This man is like a superhero. I'd pay my taxes to employ more like him.
wileruilaer
3 / 5 (2) Dec 28, 2010
@LariAnn: Not that I don't sympathize, but wouldn't that effectively be like we were spamming the courts?
Nik_2213
3 / 5 (2) Dec 28, 2010
Go, Dan, Go !!

When my ISP began filtering spam, it cut my junk-mail by better than ~90%.

Even so, I still get regular appeals to help transfer billions of dubious dollars out of eg Nigeria...

D'uh, if even one such offer was genuine, I could pay NASA to land a football team on Mars...
Tesla444
3 / 5 (2) Dec 28, 2010
Great job Dan! Keep up the good work, I hope you make $millions from these Spammers. The book idea is a good one, adding a few hundred more suit filers may just have a major impact on the Spammers. Yes, it would be like 'spamming the courts', but it would be short lived and millions of people would be better off and more will be employed to deal with the suits and by companies that don't need to focus so much on stopping this scourge.........
Clearly, geokstr is being a JERK and deserves all the SPAM he gets -- I hope he gets targeted until the end of email. He obviously doesn't know the meaning of the word 'frivolous'. If these were 'frivolous' why does Dan win all the time?
Deft
3.7 / 5 (3) Dec 31, 2010
This article statement that they "found out that he had over 100 email accounts". Who cares? As long as he isn't using them for illegal or illicit purpose, who simply cares. Many people have many email accounts. It is a management strategy to organize their emails based upon the factions in their lives. Some people are multi-dimensional ---otheres, um..... are not! So, if it helps him keep track of what he is processing who simply cares. That is between him and his internet providers with the assumption that all communiques have no illegal and/or illicit purposes. So far, I love this guy!
panorama
3.7 / 5 (3) Dec 31, 2010
My question is...how do they know I'm small down there?!?!??!
GaryB
5 / 5 (1) Jan 01, 2011

...
I really could care less about "spammers'. My aol has a spam filter, and I can delete the junk that makes it through in a few seconds every day...


Oi vey, aol. You obviously don't do much on the net. I run sites with software information and am in a constant battle with spammers.

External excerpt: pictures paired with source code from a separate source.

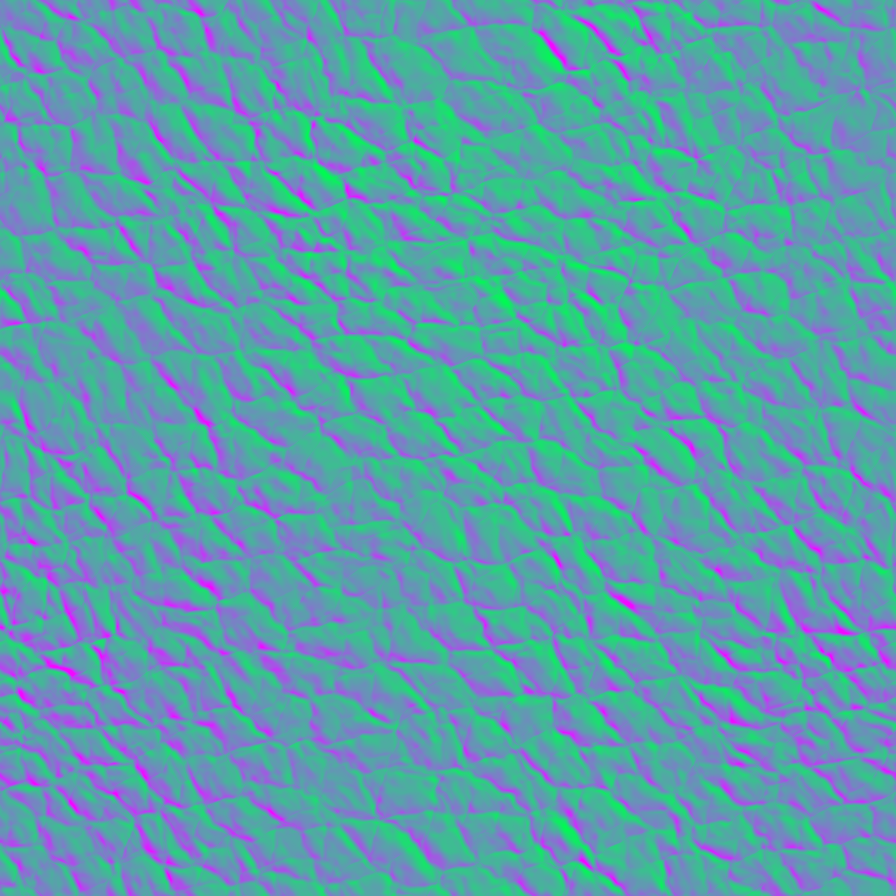
Write a Shadertoy shader that draws this texture map.

```glsl
const float TAU = 6.2831853;

// Lattices map the unit square onto whole numbers of skewed cells
const mat2 SCALES = mat2(16, -3, 12, 18);
const mat2 CROSS_FOLDS = mat2(21, -11, 6, 20);
const mat2 BROAD = mat2(3, -1, 1, 3);
const mat2 MEDIUM = mat2(13, -5, 6, 12);
const mat2 WRINKLES = mat2(36, -13, 26, 30);
const mat2 FIBRES = mat2(66, -20, 48, 40);
const mat2 PORES = mat2(95, -30, 20, 90);

vec2 hash22(vec2 p) {
    vec3 q = fract(p.xyx * vec3(0.1031, 0.1030, 0.0973));
    q += dot(q, q.yzx + 33.33);
    return fract((q.xx + q.yz) * q.zy);
}

// Gives lattice points that coincide on the torus the same random pair
vec2 wrappedHash(vec2 id, mat2 lattice) {
    float count = determinant(lattice);
    mat2 adjugate = mat2(lattice[1][1], -lattice[0][1], -lattice[1][0], lattice[0][0]);
    return hash22(floor(mod(adjugate * id + 0.5, count)));
}

// Smooth tiling noise, two channels from -0.5 to 0.5
vec2 noise2(vec2 uv, mat2 lattice) {
    vec2 p = lattice * uv;
    vec2 id = floor(p);
    vec2 f = p - id;
    f = f * f * f * (f * (f * 6.0 - 15.0) + 10.0);
    vec2 low = mix(wrappedHash(id, lattice), wrappedHash(id + vec2(1, 0), lattice), f.x);
    vec2 high = mix(wrappedHash(id + vec2(0, 1), lattice), wrappedHash(id + vec2(1, 1), lattice), f.x);
    return mix(low, high, f.y) - 0.5;
}

// Domed cells separated by narrow grooves
float creasedCells(vec2 uv, mat2 lattice, vec2 jitter, float sharpness) {
    vec2 p = lattice * uv;
    vec2 id = floor(p);
    float nearest = 9.0;
    float second = 9.0;
    for (int y = -1; y <= 1; y++) {
        for (int x = -1; x <= 1; x++) {
            vec2 cell = id + vec2(x, y);
            vec2 centre = cell + 0.5 + jitter * (wrappedHash(cell, lattice) - 0.5);
            float d = length(p - centre);
            second = min(second, max(nearest, d));
            nearest = min(nearest, d);
        }
    }
    return 1.0 - exp(-sharpness * (second - nearest));
}

// Leather relief: scales, crossing folds, then fine wrinkles
float leatherHeight(vec2 uv) {
    vec2 medium = noise2(uv, MEDIUM);
    vec2 bent = uv + 0.045 * noise2(uv, BROAD) + 0.014 * medium;
    vec2 wrinkles = noise2(bent, WRINKLES);
    vec2 fibres = noise2(bent, FIBRES);
    vec2 pores = noise2(uv, PORES);
    vec2 rough = bent + 0.010 * wrinkles.yx + 0.005 * pores;
    float h = (1.0 + 0.6 * medium.y) * creasedCells(rough, SCALES, vec2(0.35, 0.8), 2.8);
    h += (0.38 - 0.4 * medium.x) * creasedCells(rough, CROSS_FOLDS, vec2(0.8), 4.0);
    h += 0.50 * wrinkles.x + 0.34 * fibres.x + 0.20 * pores.x;
    h += 0.45 * abs(fibres.y);
    return h;
}

// Green through slate blue to magenta
vec3 slopeColour(float tone) {
    return vec3(tone, 0.98 - tone, 0.32 + tone * (1.13 - 0.37 * tone));
}

void mainImage(out vec4 fragColor, in vec2 fragCoord) {
    vec2 uv = fragCoord / iResolution.xy;

    // Slope of the relief along the light direction
    vec2 lightStep = 0.003 * vec2(0.70, 0.71);
    float slope = leatherHeight(uv + lightStep) - leatherHeight(uv - lightStep);

    // Slow drift of tone and contrast over the hide
    vec2 drift = cos(TAU * (uv - vec2(0.1, 0.2)));
    float baseTone = 0.35 + 0.035 * drift.x + 0.025 * drift.y;
    float contrast = 0.50 + 0.12 * noise2(uv, BROAD).y;

    // Steep rising faces flare towards magenta
    float tone = baseTone + contrast * (slope + 0.3 * slope * slope);
    fragColor = vec4(slopeColour(clamp(tone, 0.0, 0.95)), 1.0);
}
```
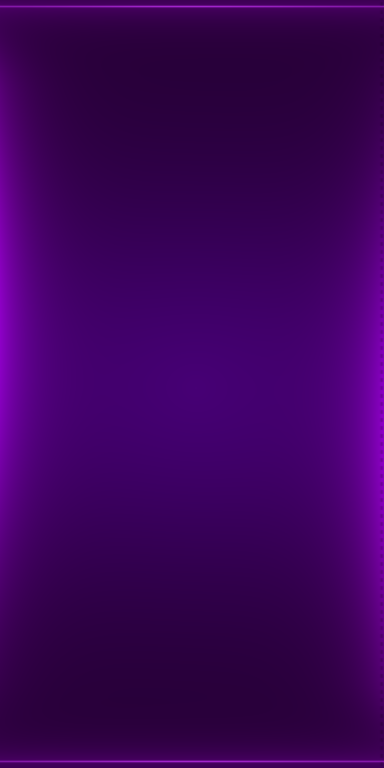
Write a WebGL 2 fragment shader that draws this background.

```glsl
#version 300 es
precision highp float;
// Draws a dark violet panel with a soft central bloom, neon light spilling in
// from both sides, and a thin glowing rule near the top and bottom edges.
// Built from Gaussian and exponential falloffs in 0..1 canvas coordinates.

uniform vec2 u_resolution;
out vec4 fragColor;

// Colours
const vec3 DARK_VIOLET = vec3(0.145, 0.0, 0.205);
const vec3 BLOOM_LIGHT = vec3(0.112, 0.0, 0.225);
const vec3 CORE_LIGHT  = vec3(0.018, 0.0, 0.025);
const vec3 SIDE_LIGHT  = vec3(0.350, 0.0, 0.450);
const vec3 RULE_LIGHT  = vec3(0.360, 0.14, 0.420);
const vec3 RULE_HALO   = vec3(0.130, 0.0, 0.170);

// Layout, as fractions of the canvas
const vec2 BLOOM_CENTER = vec2(0.51, 0.495);
const vec2 BLOOM_SIZE   = vec2(0.75, 0.26);
const vec2 CORE_SIZE    = vec2(0.14, 0.07);
const float SIDE_REACH  = 0.085;
const float LEFT_PEAK   = 0.60;
const float RIGHT_PEAK  = 0.41;
const float SIDE_SPREAD = 0.36;
const float RULE_INSET  = 0.0085;
const float RULE_WIDTH  = 0.0013;
const float HALO_REACH  = 0.022;
const float DOT_COLUMN  = 0.994;
const float DOT_COUNT   = 96.0;
const float DOT_SHADE   = 0.18;

float gaussian(float x) {
    return exp(-x * x);
}

// Light entering from one side, strongest at the height peak
float sideGlow(float edgeDistance, float y, float peak) {
    return exp(-edgeDistance / SIDE_REACH) * gaussian((y - peak) / SIDE_SPREAD);
}

// Faint column of dots down the right edge
float edgeDots(vec2 uv) {
    float column = gaussian((uv.x - DOT_COLUMN) / 0.004);
    float cell = abs(fract(uv.y * DOT_COUNT) - 0.5);
    return column * (1.0 - smoothstep(0.12, 0.36, cell));
}

void main() {
    vec2 uv = gl_FragCoord.xy / u_resolution;

    // Central bloom over the dark base
    vec2 offset = uv - BLOOM_CENTER;
    vec3 color = DARK_VIOLET;
    color += BLOOM_LIGHT * gaussian(length(offset / BLOOM_SIZE));
    color += CORE_LIGHT * exp(-length(offset / CORE_SIZE));

    // Side glows, fading near the corners
    float sides = sideGlow(uv.x, uv.y, LEFT_PEAK)
                + sideGlow(1.0 - uv.x, uv.y, RIGHT_PEAK);
    float edgeY = min(uv.y, 1.0 - uv.y);
    color += SIDE_LIGHT * sides * smoothstep(-0.03, 0.12, edgeY);

    // Horizontal rules, brightest mid-width, with a soft halo
    float ruleDistance = abs(edgeY - RULE_INSET);
    float ruleWidth = max(RULE_WIDTH, 0.6 / u_resolution.y);
    float along = mix(0.55, 1.0, gaussian((uv.x - 0.5) / 0.38));
    color += RULE_HALO * exp(-ruleDistance / HALO_REACH);
    color += RULE_LIGHT * along * gaussian(ruleDistance / ruleWidth);

    color *= 1.0 - DOT_SHADE * edgeDots(uv);
    fragColor = vec4(clamp(color, 0.0, 1.0), 1.0);
}
```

I'd love him to sue for me, it takes up a lot of time to keep useful information up for people in the face of people trying to take a free ride on the attention my site gets and use the free attention to hawk junk or fraud.